The actual sniper mechanics are great, and once again use more realistic ballistics than most games, taking into account wind, bullet trajectory, gravitational pull, and the effects of longer ranges. Should you wish, you can go full rifle-nut and turn off all aids and try to master your shooting like a pro, or you can use the clever breathing system which lets Karl empty his lungs to focus, giving you a useful targeting aid to help make those long range shots. It works very well, and even with the aid, it can be tricky to make some more ambitious attempts, and nailing that ridiculously long range eye shot is very satisfying.
Speaking of satisfaction, there’s the series’ vaunted kill cam system. This comes into play when you nail long range sniper shots of particular skill and you get to see your bullet fly all the way to the target, and witness it ripping through bone, sinew, and brain (as well as other organs) in full close-up glory. It’s pretty grim, but it’s a gimmick that’s been with the series all this time. It’s basically the third person shooter version of Mortal Kombat.
Obviously this is very violent and adult, and no doubt some will find it repulsive, but it’s not all that bad, and it’s certainly not over the top gore. It’s just a way to highlight the decidedly deadly nature of a skilled sniper, and how feared these guys really were, and still are today. Don’t like it? You can turn it off.
I was impressed with the improved scale to be found in SE4. The series has always had large missions, but never before have they been so open and free roaming. You’re able to decide how to approach your missions to a greater degree here, and there are so many routes and tactics you can employ. It’s much more of a sniper playground than the previous, often quite linear releases. I couldn’t help but compare it to Metal Gear Solid V: The Phantom Pain in how it feels when you’re sneaking around and stalking your prey. It’s very similar in many ways, right down to melee take downs, alert phases, and a last known position system.
When not in a mission you can select your load outs and buy new weapons, and you can also spend experience earned to pick one of the skill tree options when you reach certain levels. These buffs give you innate skills, such as being able to lower your heart rate faster, find more ammo when searching, and more. It’s fairly basic stuff, but it adds a bit more in the way of personal customisation.

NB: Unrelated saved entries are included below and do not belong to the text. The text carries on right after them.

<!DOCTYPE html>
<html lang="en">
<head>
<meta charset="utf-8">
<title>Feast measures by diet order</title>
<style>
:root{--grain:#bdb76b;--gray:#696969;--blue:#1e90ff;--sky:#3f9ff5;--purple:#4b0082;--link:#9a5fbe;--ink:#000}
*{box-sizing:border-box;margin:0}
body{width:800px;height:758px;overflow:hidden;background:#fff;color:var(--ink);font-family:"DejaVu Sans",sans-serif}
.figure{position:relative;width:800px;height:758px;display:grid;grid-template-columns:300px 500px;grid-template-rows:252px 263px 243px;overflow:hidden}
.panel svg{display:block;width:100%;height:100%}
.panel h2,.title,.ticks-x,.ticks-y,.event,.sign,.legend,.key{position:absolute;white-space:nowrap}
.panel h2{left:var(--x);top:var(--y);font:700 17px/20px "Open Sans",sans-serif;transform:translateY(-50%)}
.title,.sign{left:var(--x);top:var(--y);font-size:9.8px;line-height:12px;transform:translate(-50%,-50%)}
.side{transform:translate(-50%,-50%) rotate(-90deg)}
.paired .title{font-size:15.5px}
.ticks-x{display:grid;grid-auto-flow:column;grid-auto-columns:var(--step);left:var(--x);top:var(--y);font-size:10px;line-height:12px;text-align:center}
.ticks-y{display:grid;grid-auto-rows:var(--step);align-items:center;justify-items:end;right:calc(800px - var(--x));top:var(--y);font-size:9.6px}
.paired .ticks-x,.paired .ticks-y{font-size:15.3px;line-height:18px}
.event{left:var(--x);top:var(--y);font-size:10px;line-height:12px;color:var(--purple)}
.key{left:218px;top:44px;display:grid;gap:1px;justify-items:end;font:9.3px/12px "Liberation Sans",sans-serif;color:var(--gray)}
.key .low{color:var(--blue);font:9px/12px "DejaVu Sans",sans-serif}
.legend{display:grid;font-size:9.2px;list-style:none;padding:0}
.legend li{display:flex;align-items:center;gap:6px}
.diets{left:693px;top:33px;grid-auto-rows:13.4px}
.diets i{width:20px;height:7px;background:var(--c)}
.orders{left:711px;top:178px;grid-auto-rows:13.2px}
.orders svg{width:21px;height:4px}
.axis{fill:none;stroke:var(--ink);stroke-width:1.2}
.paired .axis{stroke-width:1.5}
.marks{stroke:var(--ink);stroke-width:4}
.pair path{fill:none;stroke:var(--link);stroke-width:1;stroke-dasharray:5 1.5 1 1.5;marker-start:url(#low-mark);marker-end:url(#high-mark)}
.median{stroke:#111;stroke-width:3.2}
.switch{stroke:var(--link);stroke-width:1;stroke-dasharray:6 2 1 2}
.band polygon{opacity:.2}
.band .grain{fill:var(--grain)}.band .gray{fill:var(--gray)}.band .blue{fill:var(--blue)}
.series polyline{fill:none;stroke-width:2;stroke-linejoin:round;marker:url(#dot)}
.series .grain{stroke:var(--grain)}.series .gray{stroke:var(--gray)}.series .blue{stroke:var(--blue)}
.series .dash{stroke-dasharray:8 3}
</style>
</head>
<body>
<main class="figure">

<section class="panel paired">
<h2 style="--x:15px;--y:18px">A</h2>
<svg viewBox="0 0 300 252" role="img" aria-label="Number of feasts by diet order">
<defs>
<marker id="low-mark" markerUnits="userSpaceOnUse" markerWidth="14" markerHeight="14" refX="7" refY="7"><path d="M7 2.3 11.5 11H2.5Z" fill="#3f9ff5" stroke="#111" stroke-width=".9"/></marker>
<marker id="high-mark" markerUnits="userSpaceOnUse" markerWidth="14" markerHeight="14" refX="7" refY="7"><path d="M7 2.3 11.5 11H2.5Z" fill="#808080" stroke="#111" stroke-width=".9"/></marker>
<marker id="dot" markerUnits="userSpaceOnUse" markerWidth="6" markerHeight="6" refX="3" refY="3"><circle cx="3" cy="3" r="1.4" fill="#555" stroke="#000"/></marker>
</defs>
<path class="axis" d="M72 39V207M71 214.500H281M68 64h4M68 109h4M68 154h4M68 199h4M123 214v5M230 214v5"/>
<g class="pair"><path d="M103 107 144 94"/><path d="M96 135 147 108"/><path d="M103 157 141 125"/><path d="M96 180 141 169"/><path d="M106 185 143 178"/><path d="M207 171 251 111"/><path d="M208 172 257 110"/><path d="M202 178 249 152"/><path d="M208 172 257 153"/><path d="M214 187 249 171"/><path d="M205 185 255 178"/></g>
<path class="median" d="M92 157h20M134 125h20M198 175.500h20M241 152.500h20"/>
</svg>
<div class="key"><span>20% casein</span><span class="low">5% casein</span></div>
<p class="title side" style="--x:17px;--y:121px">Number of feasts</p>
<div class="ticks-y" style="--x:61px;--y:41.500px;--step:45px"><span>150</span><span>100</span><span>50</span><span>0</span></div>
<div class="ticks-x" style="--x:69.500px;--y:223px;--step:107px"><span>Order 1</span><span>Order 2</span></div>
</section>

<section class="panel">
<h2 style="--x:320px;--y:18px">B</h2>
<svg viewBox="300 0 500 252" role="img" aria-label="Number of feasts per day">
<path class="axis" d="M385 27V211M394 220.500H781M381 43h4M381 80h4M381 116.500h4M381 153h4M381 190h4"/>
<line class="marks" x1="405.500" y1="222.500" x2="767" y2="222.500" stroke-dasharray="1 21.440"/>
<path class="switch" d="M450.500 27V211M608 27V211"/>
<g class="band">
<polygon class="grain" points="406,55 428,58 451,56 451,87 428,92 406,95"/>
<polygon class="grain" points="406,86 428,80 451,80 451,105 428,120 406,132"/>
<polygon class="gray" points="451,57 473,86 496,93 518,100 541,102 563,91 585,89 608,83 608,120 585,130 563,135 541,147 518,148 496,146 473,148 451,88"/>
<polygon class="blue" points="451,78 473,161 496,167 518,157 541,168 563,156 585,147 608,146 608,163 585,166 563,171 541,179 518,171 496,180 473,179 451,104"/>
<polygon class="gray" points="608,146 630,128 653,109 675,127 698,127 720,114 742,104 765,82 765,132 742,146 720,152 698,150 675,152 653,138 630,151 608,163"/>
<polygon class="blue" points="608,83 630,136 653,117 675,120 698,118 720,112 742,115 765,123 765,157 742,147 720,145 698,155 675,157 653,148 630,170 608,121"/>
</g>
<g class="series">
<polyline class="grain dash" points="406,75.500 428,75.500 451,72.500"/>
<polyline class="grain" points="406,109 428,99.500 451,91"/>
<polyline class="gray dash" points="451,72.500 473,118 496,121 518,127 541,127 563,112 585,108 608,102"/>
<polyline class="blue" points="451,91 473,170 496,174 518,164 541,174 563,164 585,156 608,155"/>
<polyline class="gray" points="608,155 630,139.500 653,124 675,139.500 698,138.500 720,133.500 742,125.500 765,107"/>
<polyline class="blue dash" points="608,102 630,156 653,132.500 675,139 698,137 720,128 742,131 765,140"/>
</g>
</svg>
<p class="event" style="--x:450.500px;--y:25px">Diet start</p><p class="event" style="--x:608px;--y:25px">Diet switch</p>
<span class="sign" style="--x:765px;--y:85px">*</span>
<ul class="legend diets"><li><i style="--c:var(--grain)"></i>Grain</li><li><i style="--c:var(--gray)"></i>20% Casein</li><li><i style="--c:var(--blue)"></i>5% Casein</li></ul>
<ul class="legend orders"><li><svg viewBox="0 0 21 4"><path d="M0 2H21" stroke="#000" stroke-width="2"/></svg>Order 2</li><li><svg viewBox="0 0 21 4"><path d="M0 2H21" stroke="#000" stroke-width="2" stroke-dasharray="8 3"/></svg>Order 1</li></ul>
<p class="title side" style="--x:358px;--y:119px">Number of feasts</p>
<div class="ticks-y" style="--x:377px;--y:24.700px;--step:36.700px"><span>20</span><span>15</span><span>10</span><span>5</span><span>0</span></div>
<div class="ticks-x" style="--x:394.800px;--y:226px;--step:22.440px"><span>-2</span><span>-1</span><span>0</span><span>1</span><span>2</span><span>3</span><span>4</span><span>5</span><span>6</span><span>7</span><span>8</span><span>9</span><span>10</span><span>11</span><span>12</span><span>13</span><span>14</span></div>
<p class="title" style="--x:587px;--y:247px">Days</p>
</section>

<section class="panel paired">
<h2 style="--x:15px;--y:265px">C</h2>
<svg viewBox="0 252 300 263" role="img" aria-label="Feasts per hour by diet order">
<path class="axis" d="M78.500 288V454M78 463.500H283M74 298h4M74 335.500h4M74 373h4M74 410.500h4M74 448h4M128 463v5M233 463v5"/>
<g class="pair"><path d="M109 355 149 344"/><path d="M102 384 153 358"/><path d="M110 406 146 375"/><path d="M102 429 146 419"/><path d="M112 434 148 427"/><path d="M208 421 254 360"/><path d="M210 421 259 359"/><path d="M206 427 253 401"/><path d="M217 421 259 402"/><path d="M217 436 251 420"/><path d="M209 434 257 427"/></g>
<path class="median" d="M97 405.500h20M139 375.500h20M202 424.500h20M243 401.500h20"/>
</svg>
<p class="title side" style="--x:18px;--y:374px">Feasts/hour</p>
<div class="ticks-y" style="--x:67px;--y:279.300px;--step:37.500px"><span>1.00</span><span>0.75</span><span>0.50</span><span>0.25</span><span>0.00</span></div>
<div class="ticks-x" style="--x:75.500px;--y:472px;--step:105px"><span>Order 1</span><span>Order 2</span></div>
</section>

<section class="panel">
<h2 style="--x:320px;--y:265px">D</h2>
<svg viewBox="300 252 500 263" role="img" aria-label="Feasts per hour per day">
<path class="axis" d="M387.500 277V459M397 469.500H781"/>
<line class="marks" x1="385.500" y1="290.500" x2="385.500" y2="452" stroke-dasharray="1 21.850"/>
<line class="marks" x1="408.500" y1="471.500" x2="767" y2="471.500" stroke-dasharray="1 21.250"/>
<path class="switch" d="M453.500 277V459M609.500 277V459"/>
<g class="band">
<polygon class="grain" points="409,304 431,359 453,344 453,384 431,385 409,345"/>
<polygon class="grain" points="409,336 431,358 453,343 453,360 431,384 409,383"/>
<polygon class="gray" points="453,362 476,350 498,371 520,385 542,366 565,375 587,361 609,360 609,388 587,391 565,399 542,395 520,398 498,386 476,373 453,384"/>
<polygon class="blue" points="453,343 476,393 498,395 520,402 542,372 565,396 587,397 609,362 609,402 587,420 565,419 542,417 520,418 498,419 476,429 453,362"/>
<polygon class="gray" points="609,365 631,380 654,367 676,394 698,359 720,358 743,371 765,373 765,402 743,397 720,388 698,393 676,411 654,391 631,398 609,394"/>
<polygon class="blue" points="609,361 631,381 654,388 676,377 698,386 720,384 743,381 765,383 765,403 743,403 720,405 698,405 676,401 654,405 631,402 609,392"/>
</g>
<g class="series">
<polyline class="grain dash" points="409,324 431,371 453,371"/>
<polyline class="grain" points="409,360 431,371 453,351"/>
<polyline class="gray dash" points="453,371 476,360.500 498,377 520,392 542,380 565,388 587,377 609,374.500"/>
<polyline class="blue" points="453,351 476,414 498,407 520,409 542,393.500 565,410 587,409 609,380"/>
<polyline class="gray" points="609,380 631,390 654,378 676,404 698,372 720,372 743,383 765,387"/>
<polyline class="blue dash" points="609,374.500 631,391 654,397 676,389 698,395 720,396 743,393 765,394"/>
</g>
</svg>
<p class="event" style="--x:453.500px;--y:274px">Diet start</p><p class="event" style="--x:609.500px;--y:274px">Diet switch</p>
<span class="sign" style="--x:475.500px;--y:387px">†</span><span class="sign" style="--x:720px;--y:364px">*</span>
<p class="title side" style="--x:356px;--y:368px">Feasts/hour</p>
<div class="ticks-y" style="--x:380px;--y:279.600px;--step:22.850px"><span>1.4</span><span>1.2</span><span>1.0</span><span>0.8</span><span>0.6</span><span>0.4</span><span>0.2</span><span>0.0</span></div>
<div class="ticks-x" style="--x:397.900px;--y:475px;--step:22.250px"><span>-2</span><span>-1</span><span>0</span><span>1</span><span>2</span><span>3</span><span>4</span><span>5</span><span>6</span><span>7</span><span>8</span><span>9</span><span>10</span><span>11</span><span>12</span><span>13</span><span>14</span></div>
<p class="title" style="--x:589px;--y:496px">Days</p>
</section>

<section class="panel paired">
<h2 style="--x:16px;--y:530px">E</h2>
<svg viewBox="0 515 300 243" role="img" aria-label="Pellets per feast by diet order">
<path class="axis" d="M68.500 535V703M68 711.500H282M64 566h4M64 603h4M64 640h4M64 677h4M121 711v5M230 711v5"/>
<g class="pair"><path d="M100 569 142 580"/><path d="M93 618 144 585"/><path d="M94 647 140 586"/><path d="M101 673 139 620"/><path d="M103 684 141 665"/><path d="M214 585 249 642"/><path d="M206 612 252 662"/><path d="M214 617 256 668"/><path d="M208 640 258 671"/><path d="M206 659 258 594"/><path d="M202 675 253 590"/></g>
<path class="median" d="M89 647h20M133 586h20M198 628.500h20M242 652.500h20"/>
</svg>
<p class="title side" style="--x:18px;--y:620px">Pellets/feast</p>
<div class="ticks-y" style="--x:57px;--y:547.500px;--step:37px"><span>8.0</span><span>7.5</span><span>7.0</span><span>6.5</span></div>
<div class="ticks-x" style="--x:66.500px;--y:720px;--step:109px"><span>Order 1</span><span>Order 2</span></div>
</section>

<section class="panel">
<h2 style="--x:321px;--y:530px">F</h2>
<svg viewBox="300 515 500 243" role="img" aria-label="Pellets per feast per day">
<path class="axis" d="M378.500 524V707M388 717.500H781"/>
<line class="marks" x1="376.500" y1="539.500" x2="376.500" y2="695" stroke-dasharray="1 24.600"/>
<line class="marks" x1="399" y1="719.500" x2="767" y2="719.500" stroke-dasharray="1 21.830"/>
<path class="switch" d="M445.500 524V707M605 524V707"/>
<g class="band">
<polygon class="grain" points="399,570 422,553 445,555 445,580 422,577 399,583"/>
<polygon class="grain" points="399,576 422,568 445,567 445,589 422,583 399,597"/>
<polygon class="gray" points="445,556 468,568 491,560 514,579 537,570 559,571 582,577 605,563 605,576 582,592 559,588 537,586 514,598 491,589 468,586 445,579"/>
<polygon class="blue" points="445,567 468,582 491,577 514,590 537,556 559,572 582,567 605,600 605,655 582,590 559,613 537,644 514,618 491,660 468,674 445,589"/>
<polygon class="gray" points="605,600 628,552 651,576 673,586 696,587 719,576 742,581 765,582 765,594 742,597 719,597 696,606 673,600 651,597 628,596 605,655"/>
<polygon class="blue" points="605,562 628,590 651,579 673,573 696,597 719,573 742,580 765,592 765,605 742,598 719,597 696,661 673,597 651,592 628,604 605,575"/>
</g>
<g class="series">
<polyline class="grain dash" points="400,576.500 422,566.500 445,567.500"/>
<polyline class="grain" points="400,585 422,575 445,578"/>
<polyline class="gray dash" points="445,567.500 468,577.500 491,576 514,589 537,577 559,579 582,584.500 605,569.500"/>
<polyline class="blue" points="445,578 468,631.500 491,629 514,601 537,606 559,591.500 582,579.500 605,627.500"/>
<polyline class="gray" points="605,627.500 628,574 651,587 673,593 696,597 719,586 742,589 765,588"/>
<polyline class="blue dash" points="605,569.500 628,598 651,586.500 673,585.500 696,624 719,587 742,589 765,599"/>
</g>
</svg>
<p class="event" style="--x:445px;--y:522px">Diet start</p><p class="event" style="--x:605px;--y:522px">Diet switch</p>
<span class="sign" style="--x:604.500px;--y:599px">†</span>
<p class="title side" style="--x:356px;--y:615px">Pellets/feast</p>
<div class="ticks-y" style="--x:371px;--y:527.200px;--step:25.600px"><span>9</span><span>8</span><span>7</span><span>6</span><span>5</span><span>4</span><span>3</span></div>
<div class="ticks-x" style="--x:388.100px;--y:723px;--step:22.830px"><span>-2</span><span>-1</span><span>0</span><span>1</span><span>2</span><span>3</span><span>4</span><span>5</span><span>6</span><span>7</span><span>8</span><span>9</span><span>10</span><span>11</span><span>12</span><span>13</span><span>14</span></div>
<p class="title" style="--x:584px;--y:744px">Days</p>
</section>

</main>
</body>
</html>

Overall I thoroughly enjoyed Sniper Elite 4, and certainly found it to be the best in the series yet. It’s a great tactical stealth shooter, and one that really makes you feel like a crack shot sniper operating behind enemy lines. Perhaps the only real issue I had with the game was the difficulty. Aside from the realistic mode, which removes all aids you have for shooting, etc, there’s not a huge amount of challenge if you’re experienced at this genre. The enemy AI is pretty good, sure, but it’s also quite easy to lose them, even if you’re seen out in the open. The hard mode is perhaps the most balanced, but even then, it’s not a huge challenge. The realistic mode, thanks to the lack of aids, is more challenging, but only in that it’s harder to actually hit long range targets. Still, it’s a very enjoyable campaign all the same.
Sadly, for some reason I was unable to try out the online component of the game, and so we may need to revisit this, but regardless, just like Assassin’s Creed, I always considered this series to be a single player experience at heart anyway, and here it does the job nicely.